And the National Association of Colleges and Employers survey did find that more employers are starting virtual internships. But Starrs said that hasn’t really happened to a great extent with congressional offices.
“Capitol Hill has probably been the biggest nut to crack we have so far,” Starrs said. “We haven’t had anybody in the offices agree to host any of our virtual interns, and that’s also true of most federal agencies that we normally deal with.”
In May, the House Administration Committee amended their member handbook allowing telework for interns. According to a spokesperson for Sen. Roy Blunt (R-Mo.), chairman of the Senate Rules Committee, Senate offices can also choose to hire interns for telework while the Capitol building remains closed.
However, if an office does decide to hire interns — or any new employees, for that matter — they must jump through the logistical hurdle of providing government laptops that are needed to set up House or Senate emails.
One way around this would be setting up interns in district offices that have extra equipment, but most don’t. Another way some offices are working around this is having interns feed work to a staffer through their personal email, which they admit can be inefficient.
This has resulted in some offices reducing the number of interns they welcome from about five or six, to at most two, and in many cases none at all.
This has also created a crunch for offices.
And as the pandemic began to peak in March, the number of constituents contacting congressional offices soared, with some offices receiving upward of 7,000 inquiries a week.
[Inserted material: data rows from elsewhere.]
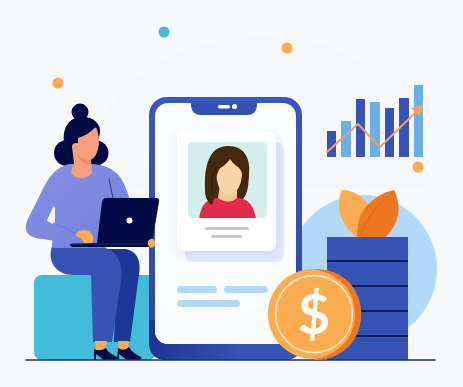
<!DOCTYPE html>
<html lang="en">
<head>
<meta charset="utf-8">
<title>Online profile and earnings illustration</title>
<style>
:root {
  --paper: #f7f8f9;
  --blue: #3654b5;
  --blue-dark: #1c3796;
  --navy: #020b45;
  --sky: #69b0e6;
  --pale-sky: #b2daf8;
  --teal: #43bbdb;
  --lilac: #7e8be0;
  --lilac-dark: #6472cf;
  --orange: #f9ac50;
  --orange-deep: #ee7720;
  --skin: #f4a07d;
  --white: #fff;
}
html, body { margin: 0; height: 100%; overflow: hidden; }
body { background: var(--paper); }
svg { display: block; width: 463px; height: 387px; }
.blue { fill: var(--blue); }
.blue-dark { fill: var(--blue-dark); }
.navy { fill: var(--navy); }
.sky { fill: var(--sky); }
.pale-sky { fill: var(--pale-sky); }
.teal { fill: var(--teal); }
.lilac { fill: var(--lilac); }
.orange { fill: var(--orange); }
.orange-deep { fill: var(--orange-deep); }
.skin { fill: var(--skin); }
.white { fill: var(--white); }
.line { fill: none; stroke-linecap: round; stroke-linejoin: round; }
.dollar { font: 700 56px Lato, "Open Sans", sans-serif; fill: var(--white); text-anchor: middle; }
</style>
</head>
<body>
<svg viewBox="0 0 463 387" role="img" aria-label="Woman with a laptop beside a phone showing a profile card, a coin and a growth chart">
  <defs>
    <linearGradient id="phone-body" x1="0" y1="0" x2="0" y2="1">
      <stop offset="0" stop-color="#3857ba"/>
      <stop offset="1" stop-color="#2c49a9"/>
    </linearGradient>
    <linearGradient id="phone-base" x1="0" y1="0" x2="1" y2="0">
      <stop offset="0" stop-color="#1c3593"/>
      <stop offset=".6" stop-color="#3654b5"/>
    </linearGradient>
    <linearGradient id="sweater" x1="0" y1="0" x2="1" y2="1">
      <stop offset="0" stop-color="#8491e6"/>
      <stop offset="1" stop-color="#7481da"/>
    </linearGradient>
    <filter id="card-shadow" x="-20%" y="-20%" width="140%" height="150%">
      <feDropShadow dx="0" dy="3" stdDeviation="5" flood-color="#5566b0" flood-opacity=".16"/>
    </filter>
    <clipPath id="portrait-frame"><rect x="188" y="142" width="79" height="76" rx="5"/></clipPath>
    <clipPath id="screen-area"><rect x="155" y="103" width="141" height="241" rx="13"/></clipPath>
  </defs>

  <rect width="463" height="387" fill="#f7f8f9"/>

  <g id="backdrop">
    <path d="M96 130C130 60 210 28 300 40C370 50 424 110 424 190H96Z" fill="#f5f6f8"/>
    <circle class="pale-sky" cx="363" cy="269" r="74"/>
  </g>

  <g id="confetti">
    <circle class="teal" cx="164" cy="32" r="5.5"/>
    <circle class="orange" cx="287" cy="48" r="5.5"/>
    <circle class="orange" cx="58" cy="83" r="5.5"/>
    <circle class="orange" cx="418" cy="167" r="5.5"/>
  </g>

  <g id="growth-chart">
    <rect class="blue" x="327" y="131" width="9" height="26"/>
    <rect class="sky" x="341" y="121" width="10" height="36"/>
    <rect class="blue" x="356" y="99" width="9" height="58"/>
    <rect class="sky" x="370" y="102" width="10" height="55"/>
    <rect class="blue" x="385" y="108" width="9" height="49"/>
    <rect class="blue" x="399" y="98" width="10" height="59"/>
    <rect class="sky" x="414" y="85" width="9" height="72"/>
    <path class="line" d="M327 152L358 124L380 147L418 110" stroke="#f5a05a" stroke-width="2"/>
    <path d="M423 105L420 117L411 108Z" fill="#f5a05a"/>
  </g>

  <g id="seat">
    <rect class="teal" x="34" y="275" width="122" height="85" rx="8"/>
  </g>

  <g id="phone">
    <rect x="149" y="97" width="153" height="263" rx="18" fill="url(#phone-body)"/>
    <path d="M149 320H302V342Q302 360 284 360H167Q149 360 149 342Z" fill="url(#phone-base)"/>
    <rect x="155" y="103" width="141" height="241" rx="13" fill="#fbfcfe"/>
    <g clip-path="url(#screen-area)">
      <path d="M155 303Q225 325 296 295V344H155Z" fill="#f8fafd"/>
    </g>
    <path d="M191 102H257V106Q256 115 247 115H201Q192 115 191 106Z" fill="#3351b2"/>
    <rect class="white" x="218" y="105" width="12" height="3.5" rx="1.7"/>
    <circle class="white" cx="234.500" cy="106.500" r="2.500"/>
    <g id="message-lines" class="pale-sky">
      <rect x="177" y="286" width="40" height="7" rx="3.500"/>
      <rect x="224" y="286" width="44" height="7" rx="3.500"/>
      <rect x="177" y="300" width="63" height="7" rx="3.500"/>
    </g>
  </g>

  <g id="profile-card">
    <rect x="185" y="142" width="99" height="120" rx="7" fill="#e4e8f9"/>
    <rect class="white" x="177" y="132" width="99" height="119" rx="7" filter="url(#card-shadow)"/>
    <rect x="188" y="142" width="79" height="76" rx="5" fill="#d4eeec"/>
    <g id="portrait" clip-path="url(#portrait-frame)">
      <path d="M205 190C204 166 209 146 228 146C245 146 251 159 249 176C248 188 248 196 239 203H213C207 202 205 197 205 190Z" fill="#45290e"/>
      <path d="M199 219C201 205 206 199 217 198H239C250 200 254 207 256 219Z" fill="#e02b4a"/>
      <path d="M220 184H237V198Q229 205 218 198Z" fill="#f6c897"/>
      <path d="M216 170C221 168 227 164 230 159C233 164 238 167 242 169C243 181 238 195 229 195C221 195 216 184 216 170Z" fill="#fad5a8"/>
      <path d="M231 154C224 163 219 168 217 175C214 185 216 196 212 205C206 202 205 194 206 183C206 165 211 151 231 154Z" fill="#45290e"/>
      <path d="M230 157C234 165 241 167 242 174C242 182 240 189 238 194L247 190V166L239 154Z" fill="#45290e"/>
      <path class="line" d="M212 190C211 180 213 172 218 166" stroke="#2f1a07" stroke-width="1"/>
    </g>
    <rect x="205" y="227" width="44" height="3" rx="1.500" fill="#c3c7c6"/>
    <rect x="211" y="235" width="31" height="3" rx="1.500" fill="#c3c7c6"/>
  </g>

  <g id="woman">
    <g id="legs">
      <path class="blue-dark" d="M88 249H126C139 252 142 263 138 281L130 342H114L116 283L88 273Z"/>
      <path class="orange" d="M118 341H129L128 351H119Z"/>
      <path class="navy" d="M118 348Q124 352 129 347C132 353 138 355 141 357Q142 360 139 360H127L119 354V360H117Z"/>
      <path class="blue" d="M52 246C47 262 56 275 74 275H91L93 342H112L121 280C124 262 116 249 101 247Z"/>
      <path class="orange" d="M95 341H107L105 352H96Z"/>
      <path class="navy" d="M94 349Q100 352 106 348C108 353 114 355 117 357Q118 360 115 360H104L96 354V360H94Z"/>
    </g>
    <g id="hair-back" class="navy">
      <circle cx="80" cy="112" r="8.500"/>
      <circle cx="67" cy="153" r="13"/>
      <circle cx="96" cy="153" r="12.500"/>
      <path d="M64 142C62 127 70 117 82 117C93 117 100 124 100 133L94 160H67Z"/>
    </g>
    <g id="torso">
      <path d="M69 164C52 169 47 181 40 195L28 219C22 232 29 238 43 239L73 244L76 236L47 221L54 205L52 248H104L132 240C137 222 131 194 120 177C112 167 103 165 93 164Z" fill="url(#sweater)"/>
      <path d="M47 220L55 206V223Z" fill="#f7f8f9"/>
      <path class="line" d="M109 179L113 198" stroke="#29358c" stroke-width="1"/>
      <path class="line" d="M56 224Q67 228 76 234" stroke="#6472cf" stroke-width="1"/>
    </g>
    <g id="head">
      <path class="skin" d="M72 146L74 164Q71 168 71 173C76 180 87 180 92 173Q92 168 91 160Z"/>
      <path d="M76 153Q82 161 91 159L91 165Q80 164 76 153Z" fill="#e98a6a"/>
      <path class="skin" d="M76 137C83 137 90 132 96 127C99 134 100 141 98 149C96 157 92 161 87 160C80 158 76 150 76 137Z"/>
      <path class="navy" d="M65 145C62 127 71 116 83 117C94 117 101 124 100 133C98 130 97 127 94 127C90 134 83 136 78 138L78 148Q69 148 65 145Z"/>
      <circle class="skin" cx="76" cy="147" r="4"/>
    </g>
    <g id="laptop">
      <path class="navy" d="M106 198H156Q160 198 159 202L152 243Q151 247 147 247H73Q70 247 70 244L97 243L102 202Q103 198 106 198Z"/>
      <path class="line" d="M72 244H148" stroke="#1d2a78" stroke-width="1"/>
      <circle class="white" cx="129.500" cy="220.500" r="3"/>
    </g>
    <g id="hands">
      <path class="orange" d="M75 235C79 230 86 228 91 233C94 236 94 240 92 243H84L82 239Z"/>
      <path class="orange" d="M148 241Q152 236 155 241Q156 247 151 248Q147 246 148 241Z"/>
    </g>
  </g>

  <g id="savings-stack">
    <g id="leaves">
      <path class="orange" d="M342 190C356 190 370 201 372 215C373 225 367 232 359 239C344 228 333 211 342 190Z"/>
      <path class="orange-deep" d="M394 190C378 193 360 207 358 225L357 238H385C398 224 403 209 394 190Z"/>
      <path class="line" d="M394 191Q370 210 359 237" stroke="#e0671a" stroke-width="1"/>
    </g>
    <rect class="blue" x="327" y="237" width="81" height="123"/>
    <path d="M327 261H408M327 286H408M327 311H408M327 336H408" stroke="#020b45" stroke-width="1.500"/>
  </g>

  <g id="ground">
    <path class="line" d="M26 360H435" stroke="#1c3076" stroke-width="1.500"/>
  </g>

  <g id="coin">
    <path class="orange-deep" d="M314 269C343 269 361 289 361 314C361 340 342 360 314 360Z"/>
    <circle class="orange" cx="313" cy="314" r="45"/>
    <path class="orange-deep" d="M314 269C345 269 361 290 361 314C361 339 344 360 314 360C340 354 355 337 355 314C355 291 340 274 314 269Z"/>
    <circle cx="314" cy="314" r="38.500" fill="none" stroke="#fff0d8" stroke-width="1.300"/>
    <text class="dollar" x="314" y="334">$</text>
  </g>
</svg>
</body>
</html>
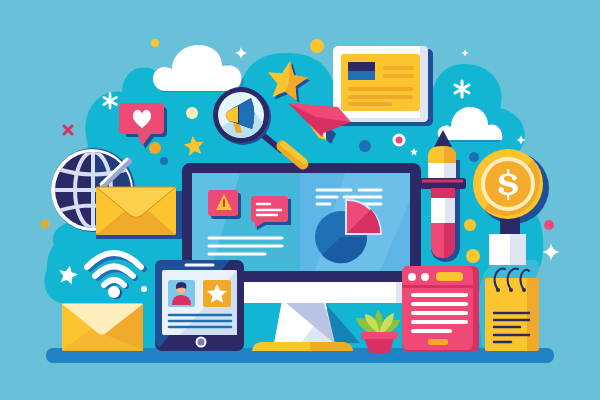
<!DOCTYPE html>
<html lang="en">
<head>
<meta charset="utf-8">
<title>Digital marketing illustration</title>
<style>
:root{--sky:#69c0d9;--cyan:#12b6d3;--navy:#2b2a66;--deep:#1f4f96;--blue:#1f6fb5;--desk:#2083c5;--screen:#5db6e6;--pale:#7cc9ec;--white:#fff;--mist:#dfe5f3;--yellow:#fcc52f;--gold:#f0a928;--cream:#fdeebb;--pink:#ee4a75;--rose:#d93063;--green:#8ac43f}
html,body{margin:0;height:100%;overflow:hidden;background:var(--sky)}
svg{display:block;width:600px;height:400px}
.cyan{fill:var(--cyan)}.navy{fill:var(--navy)}.deep{fill:var(--deep)}.blue{fill:var(--blue)}.desk{fill:var(--desk)}.screen{fill:var(--screen)}.pale{fill:var(--pale)}.white{fill:var(--white)}.mist{fill:var(--mist)}.yellow{fill:var(--yellow)}.gold{fill:var(--gold)}.cream{fill:var(--cream)}.pink{fill:var(--pink)}.rose{fill:var(--rose)}.green{fill:var(--green)}
.line{fill:none;stroke-linecap:round}
.on-white{stroke:var(--white)}.on-navy{stroke:var(--navy)}.on-gold{stroke:var(--gold)}.on-blue{stroke:var(--blue)}
.coin-sign{font:700 34px "TeX Gyre Bonum","Noto Serif",serif;fill:var(--white);text-anchor:middle}
</style>
</head>
<body>
<svg viewBox="0 0 600 400" role="img" aria-label="Desk with a computer, tablet, envelopes and marketing icons">
<defs>
<path id="star" d="M0-10 3-3.5 10-3 4.500 2 6.200 9 0 5.300-6.200 9-4.500 2-10-3-3-3.500Z"/>
<path id="sparkle" d="M0-6Q1-1 6 0Q1 1 0 6Q-1 1-6 0Q-1-1 0-6Z"/>
<path id="flake" d="M0-8V8M-7-4 7 4M-7 4 7-4" stroke="#fff" stroke-width="3" stroke-linecap="round"/>
<clipPath id="screen-area"><rect x="192" y="173" width="218" height="98"/></clipPath>
<clipPath id="globe-area"><circle cx="93" cy="190" r="38"/></clipPath>
</defs>

<rect width="600" height="400" fill="#69c0d9"/>

<g id="backdrop" class="cyan">
<path d="M62 350V303C40 300 38 268 60 257C45 238 56 224 72 222L88 145C78 112 99 88 122 92C123 66 148 60 163 77C190 70 222 85 240 90C244 60 268 52 288 53C312 53 328 64 334 84L340 126H428L432 104C430 80 445 63 465 64C490 64 507 84 500 108C526 114 532 140 516 154C536 170 548 194 537 216C546 230 545 262 536 276L538 350Z"/>
<path d="M47 272C45 246 62 232 82 236C84 222 110 222 116 238H188V300H64C54 294 48 284 47 272Z"/>
</g>
<path d="M480 326C474 282 486 258 506 260H536C550 278 548 322 540 350H482Z" fill="#69c0d9" opacity=".5"/>

<g id="desk">
<rect class="desk" x="46" y="348" width="508" height="15" rx="7"/>
</g>

<g id="clouds">
<path class="blue" opacity=".55" d="M160 92H236C242 90 245 84 243 78L228 64Z"/>
<path class="white" d="M166 91C150 91 148 69 164 67C168 67 170 68 172 69C172 54 186 44 200 45C215 46 222 55 222 66C236 62 244 73 241 82C239 88 234 91 228 91Z"/>
<path class="blue" opacity=".5" d="M448 142H499L503 132 488 124Z"/>
<path class="white" d="M445 140C436 140 435 128 444 126C447 125 449 126 451 127C451 115 460 107 470 107C481 107 488 115 488 125C497 122 504 131 502 140Z"/>
</g>

<g id="confetti">
<g class="yellow"><circle cx="155" cy="43" r="4"/><circle cx="317" cy="46" r="7"/><circle cx="470" cy="225" r="6"/><circle cx="473" cy="256" r="7"/></g>
<circle class="gold" cx="155" cy="148" r="6"/><circle class="gold" cx="45" cy="224" r="5" opacity=".8"/>
<circle class="cream" cx="192" cy="113" r="6"/>
<g class="blue"><circle cx="164" cy="161" r="4"/><circle cx="365" cy="146" r="6"/><circle cx="474" cy="157" r="5"/></g>
<circle cx="399" cy="140" r="5" fill="#ee4a75" stroke="#fff" stroke-width="3"/>
<circle class="pink" cx="549" cy="225" r="5"/>
<circle class="white" cx="144" cy="289" r="3"/>
<path class="line" d="M64 126 72 134M72 126 64 134" stroke="#d93063" stroke-width="3"/>
<use href="#flake" x="110" y="101" transform="translate(11 10) scale(.9)"/>
<use href="#flake" x="462" y="89"/>
<g class="white"><use href="#sparkle" x="241" y="53"/><use href="#sparkle" transform="translate(551 252) scale(1.400)"/><use href="#sparkle" transform="translate(465 53) scale(.6)"/><use href="#sparkle" transform="translate(521 140) scale(.8)"/><use href="#star" transform="translate(414 152) scale(.4)"/><use href="#star" transform="translate(68 275) rotate(12) scale(.95)"/></g>
<use class="yellow" href="#star" transform="translate(194 146) rotate(-8)"/>
</g>

<g id="big-star" transform="translate(287 81) rotate(8)">
<use class="deep" href="#star" transform="translate(3 2) scale(2)"/>
<use class="yellow" href="#star" transform="scale(2)"/>
<path class="gold" d="M0-20 6-7 20-6 9 4 12 18 0 11 2 2Z"/>
</g>

<g id="like-bubble">
<path class="deep" d="M126 107H163Q167 107 167 111V133Q167 137 163 137H154L145 149 141 137H126Z"/>
<path class="pink" d="M123 103H160Q164 103 164 107V130Q164 134 160 134H151L142 146 138 134H123Q119 134 119 130V107Q119 103 123 103Z"/>
<path class="white" d="M142 128C134 122 131 117 134 112C137 108 141 110 142 114C143 110 147 108 150 112C153 117 150 122 142 128Z"/>
</g>

<g id="web-card">
<rect class="deep" x="337" y="49" width="96" height="77" rx="5"/>
<rect class="white" x="333" y="46" width="95" height="76" rx="5"/>
<path class="mist" d="M420 46H424Q428 46 428 51V117Q428 122 423 122H338L333 118H420Z"/>
<rect class="yellow" x="341" y="54" width="79" height="57" rx="3"/>
<rect class="navy" x="348" y="62" width="27" height="9"/><rect class="blue" x="348" y="71" width="27" height="9"/>
<path class="line on-gold" stroke-width="4" d="M385 68H412M385 76H412M350 89H411M350 97H411M350 104H390"/>
</g>

<g id="paper-plane">
<path class="deep" d="M302 117 331 144 336 134 312 112Z"/>
<path class="yellow" d="M301 113 319 138 326 140 326 128 308 108Z"/>
<path class="cream" d="M308 116 326 139V128Z"/>
<path class="rose" d="M288 103 351 122 324 133Z"/>
<path class="pink" d="M288 103 338 107 351 122 316 117Z"/>
<path class="rose" d="M288 103 322 137 326 124Z"/>
</g>

<g id="globe">
<circle class="deep" cx="93" cy="190" r="42"/>
<circle class="white" cx="92" cy="190" r="41"/>
<circle class="navy" cx="93" cy="190" r="38"/>
<g clip-path="url(#globe-area)">
<path d="M93 152H132V228H93Z" fill="#1f4f96" opacity=".5"/>
<g fill="none" stroke="#d6def5" stroke-width="4"><ellipse cx="93" cy="190" rx="18" ry="38"/><path d="M93 150V230M54 190H132M58 169Q93 180 128 169M58 211Q93 200 128 211"/></g>
</g>
<path class="line" d="M103 186 129 161" stroke="#9aa6cf" stroke-width="6"/>
<path class="line on-white" d="M101 184 127 159" stroke-width="3"/>
</g>

<g id="envelope-top">
<path class="deep" d="M100 191H182V239H96Z"/>
<rect class="yellow" x="96" y="187" width="80" height="48" rx="2"/>
<path class="gold" d="M96 235 126 210H147L176 235Z"/>
<path d="M96 187H176L141 216Q136 219 131 216Z" fill="#fbd04c" stroke="#d98a20" stroke-width="1"/>
</g>

<g id="monitor">
<path class="deep" opacity=".5" d="M325 303 360 343H330Z"/>
<path class="mist" d="M282 301H325L335 344H274Z"/>
<path d="M282 301H325L327 309 300 344H274Z" fill="#fff"/>
<path d="M286 303H324L335 344Z" fill="#b9c3e3"/>
<path class="yellow" d="M252 351Q253 342 263 342H340Q352 342 353 351Z"/>
<path class="gold" d="M310 342H340Q352 342 353 351H310Z"/>
<rect class="navy" x="182" y="163" width="239" height="130" rx="8"/>
<path class="white" d="M182 282H421V295Q421 303 413 303H190Q182 303 182 295Z"/>
<path class="mist" d="M396 282H421V295Q421 303 413 303H396Z"/>
<g clip-path="url(#screen-area)">
<rect class="screen" x="192" y="173" width="218" height="98"/>
<rect x="192" y="173" width="108" height="98" fill="#45b8d9"/>
<path class="pale" opacity=".45" d="M192 173H240L210 271H192ZM345 173H410V200L380 271H315Z"/>
</g>
<rect class="deep" x="211" y="193" width="30" height="26" rx="3"/><rect class="pink" x="208" y="190" width="30" height="26" rx="3"/>
<path class="yellow" d="M224 194 232 210H216Z"/><path class="line" d="M224 200V206" stroke="#d93063" stroke-width="2"/>
<path class="deep" d="M254 199H291V225H266L257 230Z"/>
<path class="pink" d="M254 196H285Q288 196 288 199V219Q288 222 285 222H264L255 228V222Q251 222 251 219V199Q251 196 254 196Z"/>
<path class="line on-white" stroke-width="2.500" d="M257 204H270M257 210H281M257 215H277"/>
<path class="line on-white" stroke-width="3" d="M209 238H282M209 246H282M209 254H265"/>
<path class="line on-white" stroke-width="3" d="M317 190H351M359 190H381M317 197H337M344 197H381M359 204H381M317 204H330"/>
<circle class="blue" cx="341" cy="237" r="26"/>
<path d="M341 237 367 237A26 26 0 0 1 322 255Z" fill="#1a5ca3"/>
<path d="M346 234V200A34 34 0 0 1 381 234Z" fill="#ee4a75" stroke="#cdeaf8" stroke-width="2"/>
<path class="rose" d="M347 233 371 209Q380 220 380 233Z"/>
</g>

<g id="magnifier">
<path class="line" d="M264 136 281 150" stroke="#2b2a66" stroke-width="6"/>
<path class="line on-gold" d="M282 146 303 164" stroke-width="11"/>
<path class="line" d="M283 144 304 161" stroke="#fcc52f" stroke-width="6"/>
<circle class="deep" cx="243" cy="117" r="28"/>
<circle class="navy" cx="241" cy="115" r="28"/>
<circle cx="241" cy="115" r="23" fill="#e6f5fc"/>
<path d="M222 127A23 23 0 0 0 263 123L250 106Z" fill="#b8e2f4"/>
<path class="navy" d="M228 111 251 98Q257 112 252 129L229 121Q223 116 228 111Z"/>
<path class="blue" d="M239 105 251 98Q257 112 252 129L239 124Z"/>
<path class="yellow" d="M228 111 238 106V123L229 121Q223 116 228 111Z"/>
<path class="gold" d="M233 122 240 125 242 133H236Z"/>
</g>

<g id="pencil-tube">
<path class="navy" d="M443 130 452 147H434Z"/>
<path class="deep" d="M432 160H460V248Q458 262 445 262Q431 260 431 248Z"/>
<path class="yellow" d="M428 164V155Q429 146 442 146Q455 146 456 155V164Z"/>
<path class="gold" d="M444 146Q455 146 456 155V164H444Z"/>
<rect class="white" x="428" y="163" width="28" height="16"/><rect class="mist" x="444" y="163" width="12" height="16"/>
<rect class="navy" x="420" y="178" width="46" height="11" rx="3"/><path class="line" d="M423 181H462" stroke="#d93063" stroke-width="3"/>
<rect class="white" x="431" y="188" width="24" height="36"/><rect class="rose" x="431" y="188" width="24" height="10"/><rect class="mist" x="445" y="198" width="10" height="26"/>
<path class="pink" d="M431 223H455V247Q453 258 443 258Q432 258 431 247Z"/>
<path class="rose" d="M444 223H455V247Q453 258 444 258Z"/>
</g>

<g id="coin-stand">
<circle class="deep" cx="513" cy="188" r="36"/>
<rect class="navy" x="500" y="216" width="20" height="22"/>
<circle class="yellow" cx="508" cy="184" r="35"/>
<path class="gold" d="M533 160A35 35 0 0 1 484 209Z"/>
<circle cx="508" cy="184" r="25" fill="#f5ab2b" stroke="#fdeebb" stroke-width="4"/>
<text class="coin-sign" x="508" y="196">$</text>
<rect class="white" x="489" y="234" width="37" height="31"/>
<path class="mist" d="M510 234H526V265H510Z"/>
</g>

<g id="wifi">
<path class="line" stroke="#1f6fb5" stroke-width="6" d="M90 269Q116 243 144 269M98 278Q116 260 135 278M106 286Q116 277 126 286"/>
<path class="line on-white" stroke-width="6" d="M87 267Q114 239 141 267M95 276Q114 257 133 276M104 285Q114 275 124 285"/>
<circle class="deep" cx="116" cy="293" r="6"/><circle class="white" cx="114" cy="292" r="6"/>
</g>

<g id="envelope-desk">
<rect class="yellow" x="62" y="303" width="81" height="48" rx="2"/>
<path class="gold" d="M143 303V351H64L108 330Z"/>
<path d="M62 350 96 325 102 333 143 350Z" fill="#f7b733"/>
<path class="cream" d="M62 304H143L106 333Q102 336 98 333Z"/>
</g>

<g id="tablet">
<rect class="navy" x="155" y="260" width="89" height="91" rx="7"/>
<path class="deep" d="M162 260H230L160 347Q155 346 155 340V267Q155 260 162 260Z"/>
<path class="line on-white" stroke-width="3" d="M186 265H213"/>
<rect x="162" y="270" width="75" height="65" rx="2" fill="#e9f1fc"/>
<path d="M237 270V335H180Z" fill="#cfe0f5"/>
<rect class="pale" x="168" y="280" width="27" height="27" rx="2"/>
<path class="rose" d="M172 305Q172 295 181 295Q191 295 191 305Z"/><circle cx="181" cy="289" r="5" fill="#f7b48e"/><path class="navy" d="M176 289Q175 282 181 282Q188 282 186 289Q183 286 176 289Z"/>
<rect class="gold" x="203" y="280" width="28" height="27" rx="2"/><use class="white" href="#star" x="217" y="294"/>
<path class="line on-blue" stroke-width="2.500" d="M169 315H231M169 321H231M169 327H231"/>
<circle cx="201" cy="342" r="4.500" fill="#7c7fb5" stroke="#fff" stroke-width="2"/>
</g>

<g id="plant">
<path class="green" d="M378 335Q360 332 356 318Q371 317 378 331Q372 319 378 310Q386 318 380 332Q386 318 400 320Q396 333 380 335Z"/>
<path d="M378 333Q364 323 365 314Q378 316 379 333Q383 316 394 313Q394 326 381 334Z" fill="#c9df57"/>
<path class="rose" d="M364 337H394L391 349Q390 353 386 353H373Q369 353 368 349Z"/>
<rect class="pink" x="361" y="332" width="37" height="7" rx="2"/>
</g>

<g id="list-panel">
<path class="rose" d="M410 266H472Q479 266 479 273V345Q479 352 472 352H410Q402 352 402 345V273Q402 266 410 266Z"/>
<rect class="pink" x="402" y="266" width="71" height="84" rx="6"/>
<circle class="white" cx="412" cy="277" r="4"/><circle class="white" cx="425" cy="277" r="4"/>
<rect class="yellow" x="436" y="272" width="27" height="9" rx="4"/>
<path class="rose" d="M402 285H473V288H402Z"/>
<path class="line on-white" stroke-width="4" d="M413 295H466M413 304H466M413 313H466M413 322H466M413 331H450"/>
<rect class="gold" x="428" y="339" width="20" height="6" rx="2"/>
</g>

<g id="notepad">
<rect class="gold" x="485" y="278" width="54" height="73" rx="2"/>
<path class="yellow" d="M487 278H527V351H487Q485 351 485 349V280Q485 278 487 278Z"/>
<path class="line on-navy" stroke-width="2" d="M498 290C490 278 498 266 505 269M511 290C503 278 511 266 518 269M524 290C516 278 524 266 529 271"/>
<g class="navy"><circle cx="498" cy="290" r="2"/><circle cx="511" cy="290" r="2"/><circle cx="524" cy="290" r="2"/></g>
<path class="line on-navy" stroke-width="2.500" d="M494 313H529M494 320H529M494 327H520M494 335H529M494 342H511"/>
</g>
</svg>
</body>
</html>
Absent a pandemic, interns would typically be the ones answering calls and filling out correspondence.
“Not having them to do that hurt,” one House Democratic aide said.
Starrs said the loss of internships hurts, in that young people will miss out on experiences that they had prepared for. He also said that he’s been “really surprised at what a good attitude most students have” given the difficulties.
Ross, who hopes to work on health policy on Capitol Hill one day, is afraid he might have missed his chance this year.
“It is frustrating that when this all started I thought maybe this could be my chance,” he said. “Of course this is really sad, but you know, these are my interests and I thought somehow I would get work at my job or another job where I’m a part of the coronavirus response.
“Unfortunately, that hasn’t happened yet.”